*What is needed*
No record may be left out; print them all verbatim.

*Supplied material*
*** Block opens ***

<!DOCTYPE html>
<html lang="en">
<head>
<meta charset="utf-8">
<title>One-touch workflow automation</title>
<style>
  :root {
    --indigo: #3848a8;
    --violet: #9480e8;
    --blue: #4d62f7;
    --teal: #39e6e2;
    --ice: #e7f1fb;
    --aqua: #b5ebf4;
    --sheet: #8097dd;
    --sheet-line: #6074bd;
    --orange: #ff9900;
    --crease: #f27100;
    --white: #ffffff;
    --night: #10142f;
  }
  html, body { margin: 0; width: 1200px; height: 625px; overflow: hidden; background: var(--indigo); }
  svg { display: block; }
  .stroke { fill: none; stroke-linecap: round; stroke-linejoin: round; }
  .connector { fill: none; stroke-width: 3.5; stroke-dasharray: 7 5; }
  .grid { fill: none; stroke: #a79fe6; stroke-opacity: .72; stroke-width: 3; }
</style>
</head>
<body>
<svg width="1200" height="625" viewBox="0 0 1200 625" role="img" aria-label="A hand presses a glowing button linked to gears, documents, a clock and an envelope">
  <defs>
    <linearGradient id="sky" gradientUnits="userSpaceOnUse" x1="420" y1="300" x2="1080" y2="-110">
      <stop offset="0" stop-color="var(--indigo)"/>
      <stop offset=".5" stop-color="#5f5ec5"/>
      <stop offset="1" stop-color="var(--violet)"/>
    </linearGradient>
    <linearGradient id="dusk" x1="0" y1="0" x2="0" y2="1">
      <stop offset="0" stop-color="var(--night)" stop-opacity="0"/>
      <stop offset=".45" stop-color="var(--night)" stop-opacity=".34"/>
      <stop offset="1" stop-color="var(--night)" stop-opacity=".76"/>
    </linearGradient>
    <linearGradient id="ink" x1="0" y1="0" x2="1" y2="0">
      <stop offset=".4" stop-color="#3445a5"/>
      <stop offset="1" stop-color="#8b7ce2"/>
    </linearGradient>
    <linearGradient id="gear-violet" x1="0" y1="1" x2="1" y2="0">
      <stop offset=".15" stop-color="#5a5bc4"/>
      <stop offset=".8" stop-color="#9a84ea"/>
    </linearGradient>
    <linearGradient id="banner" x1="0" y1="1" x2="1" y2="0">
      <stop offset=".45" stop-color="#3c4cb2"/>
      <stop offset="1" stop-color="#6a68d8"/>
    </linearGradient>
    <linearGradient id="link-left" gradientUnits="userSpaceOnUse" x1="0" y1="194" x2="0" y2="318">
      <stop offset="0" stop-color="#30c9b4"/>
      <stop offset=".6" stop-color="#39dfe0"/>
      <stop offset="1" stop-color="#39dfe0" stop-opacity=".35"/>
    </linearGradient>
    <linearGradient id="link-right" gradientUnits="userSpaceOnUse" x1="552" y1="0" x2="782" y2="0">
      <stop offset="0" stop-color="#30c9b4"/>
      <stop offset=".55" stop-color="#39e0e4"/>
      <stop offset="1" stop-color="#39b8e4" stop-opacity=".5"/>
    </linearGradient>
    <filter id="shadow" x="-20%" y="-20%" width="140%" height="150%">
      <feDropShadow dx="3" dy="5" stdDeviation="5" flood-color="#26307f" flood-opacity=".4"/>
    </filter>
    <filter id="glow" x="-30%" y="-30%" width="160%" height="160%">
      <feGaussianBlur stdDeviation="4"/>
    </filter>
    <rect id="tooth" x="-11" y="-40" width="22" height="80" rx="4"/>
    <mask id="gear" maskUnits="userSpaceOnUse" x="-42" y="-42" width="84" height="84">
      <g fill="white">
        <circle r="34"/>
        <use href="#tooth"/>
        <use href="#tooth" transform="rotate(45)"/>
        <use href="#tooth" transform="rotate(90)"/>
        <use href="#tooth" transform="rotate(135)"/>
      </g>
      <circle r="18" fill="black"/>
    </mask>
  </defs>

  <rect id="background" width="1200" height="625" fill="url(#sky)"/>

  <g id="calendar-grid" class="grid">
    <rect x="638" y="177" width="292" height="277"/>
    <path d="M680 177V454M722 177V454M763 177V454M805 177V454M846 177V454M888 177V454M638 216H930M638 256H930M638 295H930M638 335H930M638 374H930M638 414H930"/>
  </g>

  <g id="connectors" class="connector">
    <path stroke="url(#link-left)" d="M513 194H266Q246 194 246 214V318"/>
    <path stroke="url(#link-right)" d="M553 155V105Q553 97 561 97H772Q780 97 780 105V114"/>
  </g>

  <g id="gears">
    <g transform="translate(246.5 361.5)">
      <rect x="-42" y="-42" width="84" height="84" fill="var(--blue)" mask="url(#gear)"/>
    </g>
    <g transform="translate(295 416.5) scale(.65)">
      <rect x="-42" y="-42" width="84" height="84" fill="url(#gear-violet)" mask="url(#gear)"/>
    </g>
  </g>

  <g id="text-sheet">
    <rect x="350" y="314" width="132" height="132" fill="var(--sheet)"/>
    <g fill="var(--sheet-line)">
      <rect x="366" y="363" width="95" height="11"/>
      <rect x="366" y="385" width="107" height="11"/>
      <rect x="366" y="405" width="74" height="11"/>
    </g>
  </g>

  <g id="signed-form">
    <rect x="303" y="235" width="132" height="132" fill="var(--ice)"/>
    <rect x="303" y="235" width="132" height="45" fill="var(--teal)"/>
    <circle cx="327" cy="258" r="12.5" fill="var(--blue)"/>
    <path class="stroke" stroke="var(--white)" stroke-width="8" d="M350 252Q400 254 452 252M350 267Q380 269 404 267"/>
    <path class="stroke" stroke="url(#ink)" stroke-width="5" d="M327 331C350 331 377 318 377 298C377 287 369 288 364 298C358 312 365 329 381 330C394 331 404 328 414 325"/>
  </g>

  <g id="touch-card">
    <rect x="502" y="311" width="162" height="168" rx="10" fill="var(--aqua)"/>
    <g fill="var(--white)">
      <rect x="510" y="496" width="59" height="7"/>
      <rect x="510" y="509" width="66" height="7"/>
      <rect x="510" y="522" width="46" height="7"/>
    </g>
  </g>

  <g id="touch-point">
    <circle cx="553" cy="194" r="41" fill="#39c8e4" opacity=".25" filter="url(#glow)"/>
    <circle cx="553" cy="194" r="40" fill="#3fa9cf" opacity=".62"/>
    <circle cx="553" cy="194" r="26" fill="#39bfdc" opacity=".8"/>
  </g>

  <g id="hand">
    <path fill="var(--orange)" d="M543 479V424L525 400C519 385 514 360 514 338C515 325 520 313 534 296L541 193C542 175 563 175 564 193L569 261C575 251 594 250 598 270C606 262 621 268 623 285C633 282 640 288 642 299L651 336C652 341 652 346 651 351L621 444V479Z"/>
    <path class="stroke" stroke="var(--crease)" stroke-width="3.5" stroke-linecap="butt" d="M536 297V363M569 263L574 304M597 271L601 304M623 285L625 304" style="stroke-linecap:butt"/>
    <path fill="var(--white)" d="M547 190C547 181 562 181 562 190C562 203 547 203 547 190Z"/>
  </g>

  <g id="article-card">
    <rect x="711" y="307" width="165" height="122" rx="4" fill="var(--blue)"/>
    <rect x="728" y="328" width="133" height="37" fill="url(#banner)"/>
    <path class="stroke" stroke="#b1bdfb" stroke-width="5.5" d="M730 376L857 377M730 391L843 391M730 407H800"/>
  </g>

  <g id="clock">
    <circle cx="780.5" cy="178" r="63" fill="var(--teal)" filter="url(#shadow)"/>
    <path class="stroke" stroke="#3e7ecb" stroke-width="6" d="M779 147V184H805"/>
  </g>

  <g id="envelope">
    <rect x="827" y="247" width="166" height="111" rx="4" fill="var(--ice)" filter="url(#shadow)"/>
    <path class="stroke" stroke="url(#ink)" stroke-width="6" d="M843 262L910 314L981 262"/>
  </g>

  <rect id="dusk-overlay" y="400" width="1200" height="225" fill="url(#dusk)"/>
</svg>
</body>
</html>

*** Block closes ***

*Exercise solution*
<!DOCTYPE html>
<html lang="en">
<head>
<meta charset="utf-8">
<title>One-touch workflow automation</title>
<style>
  :root {
    --indigo: #3848a8;
    --violet: #9480e8;
    --blue: #4d62f7;
    --teal: #39e6e2;
    --ice: #e7f1fb;
    --aqua: #b5ebf4;
    --sheet: #8097dd;
    --sheet-line: #6074bd;
    --orange: #ff9900;
    --crease: #f27100;
    --white: #ffffff;
    --night: #10142f;
  }
  html, body { margin: 0; width: 1200px; height: 625px; overflow: hidden; background: var(--indigo); }
  svg { display: block; }
  .stroke { fill: none; stroke-linecap: round; stroke-linejoin: round; }
  .connector { fill: none; stroke-width: 3.5; stroke-dasharray: 7 5; }
  .grid { fill: none; stroke: #a79fe6; stroke-opacity: .72; stroke-width: 3; }
</style>
</head>
<body>
<svg width="1200" height="625" viewBox="0 0 1200 625" role="img" aria-label="A hand presses a glowing button linked to gears, documents, a clock and an envelope">
  <defs>
    <linearGradient id="sky" gradientUnits="userSpaceOnUse" x1="420" y1="300" x2="1080" y2="-110">
      <stop offset="0" stop-color="var(--indigo)"/>
      <stop offset=".5" stop-color="#5f5ec5"/>
      <stop offset="1" stop-color="var(--violet)"/>
    </linearGradient>
    <linearGradient id="dusk" x1="0" y1="0" x2="0" y2="1">
      <stop offset="0" stop-color="var(--night)" stop-opacity="0"/>
      <stop offset=".45" stop-color="var(--night)" stop-opacity=".34"/>
      <stop offset="1" stop-color="var(--night)" stop-opacity=".76"/>
    </linearGradient>
    <linearGradient id="ink" x1="0" y1="0" x2="1" y2="0">
      <stop offset=".4" stop-color="#3445a5"/>
      <stop offset="1" stop-color="#8b7ce2"/>
    </linearGradient>
    <linearGradient id="gear-violet" x1="0" y1="1" x2="1" y2="0">
      <stop offset=".15" stop-color="#5a5bc4"/>
      <stop offset=".8" stop-color="#9a84ea"/>
    </linearGradient>
    <linearGradient id="banner" x1="0" y1="1" x2="1" y2="0">
      <stop offset=".45" stop-color="#3c4cb2"/>
      <stop offset="1" stop-color="#6a68d8"/>
    </linearGradient>
    <linearGradient id="link-left" gradientUnits="userSpaceOnUse" x1="0" y1="194" x2="0" y2="318">
      <stop offset="0" stop-color="#30c9b4"/>
      <stop offset=".6" stop-color="#39dfe0"/>
      <stop offset="1" stop-color="#39dfe0" stop-opacity=".35"/>
    </linearGradient>
    <linearGradient id="link-right" gradientUnits="userSpaceOnUse" x1="552" y1="0" x2="782" y2="0">
      <stop offset="0" stop-color="#30c9b4"/>
      <stop offset=".55" stop-color="#39e0e4"/>
      <stop offset="1" stop-color="#39b8e4" stop-opacity=".5"/>
    </linearGradient>
    <filter id="shadow" x="-20%" y="-20%" width="140%" height="150%">
      <feDropShadow dx="3" dy="5" stdDeviation="5" flood-color="#26307f" flood-opacity=".4"/>
    </filter>
    <filter id="glow" x="-30%" y="-30%" width="160%" height="160%">
      <feGaussianBlur stdDeviation="4"/>
    </filter>
    <rect id="tooth" x="-11" y="-40" width="22" height="80" rx="4"/>
    <mask id="gear" maskUnits="userSpaceOnUse" x="-42" y="-42" width="84" height="84">
      <g fill="white">
        <circle r="34"/>
        <use href="#tooth"/>
        <use href="#tooth" transform="rotate(45)"/>
        <use href="#tooth" transform="rotate(90)"/>
        <use href="#tooth" transform="rotate(135)"/>
      </g>
      <circle r="18" fill="black"/>
    </mask>
  </defs>

  <rect id="background" width="1200" height="625" fill="url(#sky)"/>

  <g id="calendar-grid" class="grid">
    <rect x="638" y="177" width="292" height="277"/>
    <path d="M680 177V454M722 177V454M763 177V454M805 177V454M846 177V454M888 177V454M638 216H930M638 256H930M638 295H930M638 335H930M638 374H930M638 414H930"/>
  </g>

  <g id="connectors" class="connector">
    <path stroke="url(#link-left)" d="M513 194H266Q246 194 246 214V318"/>
    <path stroke="url(#link-right)" d="M553 155V105Q553 97 561 97H772Q780 97 780 105V114"/>
  </g>

  <g id="gears">
    <g transform="translate(246.5 361.5)">
      <rect x="-42" y="-42" width="84" height="84" fill="var(--blue)" mask="url(#gear)"/>
    </g>
    <g transform="translate(295 416.5) scale(.65)">
      <rect x="-42" y="-42" width="84" height="84" fill="url(#gear-violet)" mask="url(#gear)"/>
    </g>
  </g>

  <g id="text-sheet">
    <rect x="350" y="314" width="132" height="132" fill="var(--sheet)"/>
    <g fill="var(--sheet-line)">
      <rect x="366" y="363" width="95" height="11"/>
      <rect x="366" y="385" width="107" height="11"/>
      <rect x="366" y="405" width="74" height="11"/>
    </g>
  </g>

  <g id="signed-form">
    <rect x="303" y="235" width="132" height="132" fill="var(--ice)"/>
    <rect x="303" y="235" width="132" height="45" fill="var(--teal)"/>
    <circle cx="327" cy="258" r="12.5" fill="var(--blue)"/>
    <path class="stroke" stroke="var(--white)" stroke-width="8" d="M350 252Q400 254 452 252M350 267Q380 269 404 267"/>
    <path class="stroke" stroke="url(#ink)" stroke-width="5" d="M327 331C350 331 377 318 377 298C377 287 369 288 364 298C358 312 365 329 381 330C394 331 404 328 414 325"/>
  </g>

  <g id="touch-card">
    <rect x="502" y="311" width="162" height="168" rx="10" fill="var(--aqua)"/>
    <g fill="var(--white)">
      <rect x="510" y="496" width="59" height="7"/>
      <rect x="510" y="509" width="66" height="7"/>
      <rect x="510" y="522" width="46" height="7"/>
    </g>
  </g>

  <g id="touch-point">
    <circle cx="553" cy="194" r="41" fill="#39c8e4" opacity=".25" filter="url(#glow)"/>
    <circle cx="553" cy="194" r="40" fill="#3fa9cf" opacity=".62"/>
    <circle cx="553" cy="194" r="26" fill="#39bfdc" opacity=".8"/>
  </g>

  <g id="hand">
    <path fill="var(--orange)" d="M543 479V424L525 400C519 385 514 360 514 338C515 325 520 313 534 296L541 193C542 175 563 175 564 193L569 261C575 251 594 250 598 270C606 262 621 268 623 285C633 282 640 288 642 299L651 336C652 341 652 346 651 351L621 444V479Z"/>
    <path class="stroke" stroke="var(--crease)" stroke-width="3.5" stroke-linecap="butt" d="M536 297V363M569 263L574 304M597 271L601 304M623 285L625 304" style="stroke-linecap:butt"/>
    <path fill="var(--white)" d="M547 190C547 181 562 181 562 190C562 203 547 203 547 190Z"/>
  </g>

  <g id="article-card">
    <rect x="711" y="307" width="165" height="122" rx="4" fill="var(--blue)"/>
    <rect x="728" y="328" width="133" height="37" fill="url(#banner)"/>
    <path class="stroke" stroke="#b1bdfb" stroke-width="5.5" d="M730 376L857 377M730 391L843 391M730 407H800"/>
  </g>

  <g id="clock">
    <circle cx="780.5" cy="178" r="63" fill="var(--teal)" filter="url(#shadow)"/>
    <path class="stroke" stroke="#3e7ecb" stroke-width="6" d="M779 147V184H805"/>
  </g>

  <g id="envelope">
    <rect x="827" y="247" width="166" height="111" rx="4" fill="var(--ice)" filter="url(#shadow)"/>
    <path class="stroke" stroke="url(#ink)" stroke-width="6" d="M843 262L910 314L981 262"/>
  </g>

  <rect id="dusk-overlay" y="400" width="1200" height="225" fill="url(#dusk)"/>
</svg>
</body>
</html>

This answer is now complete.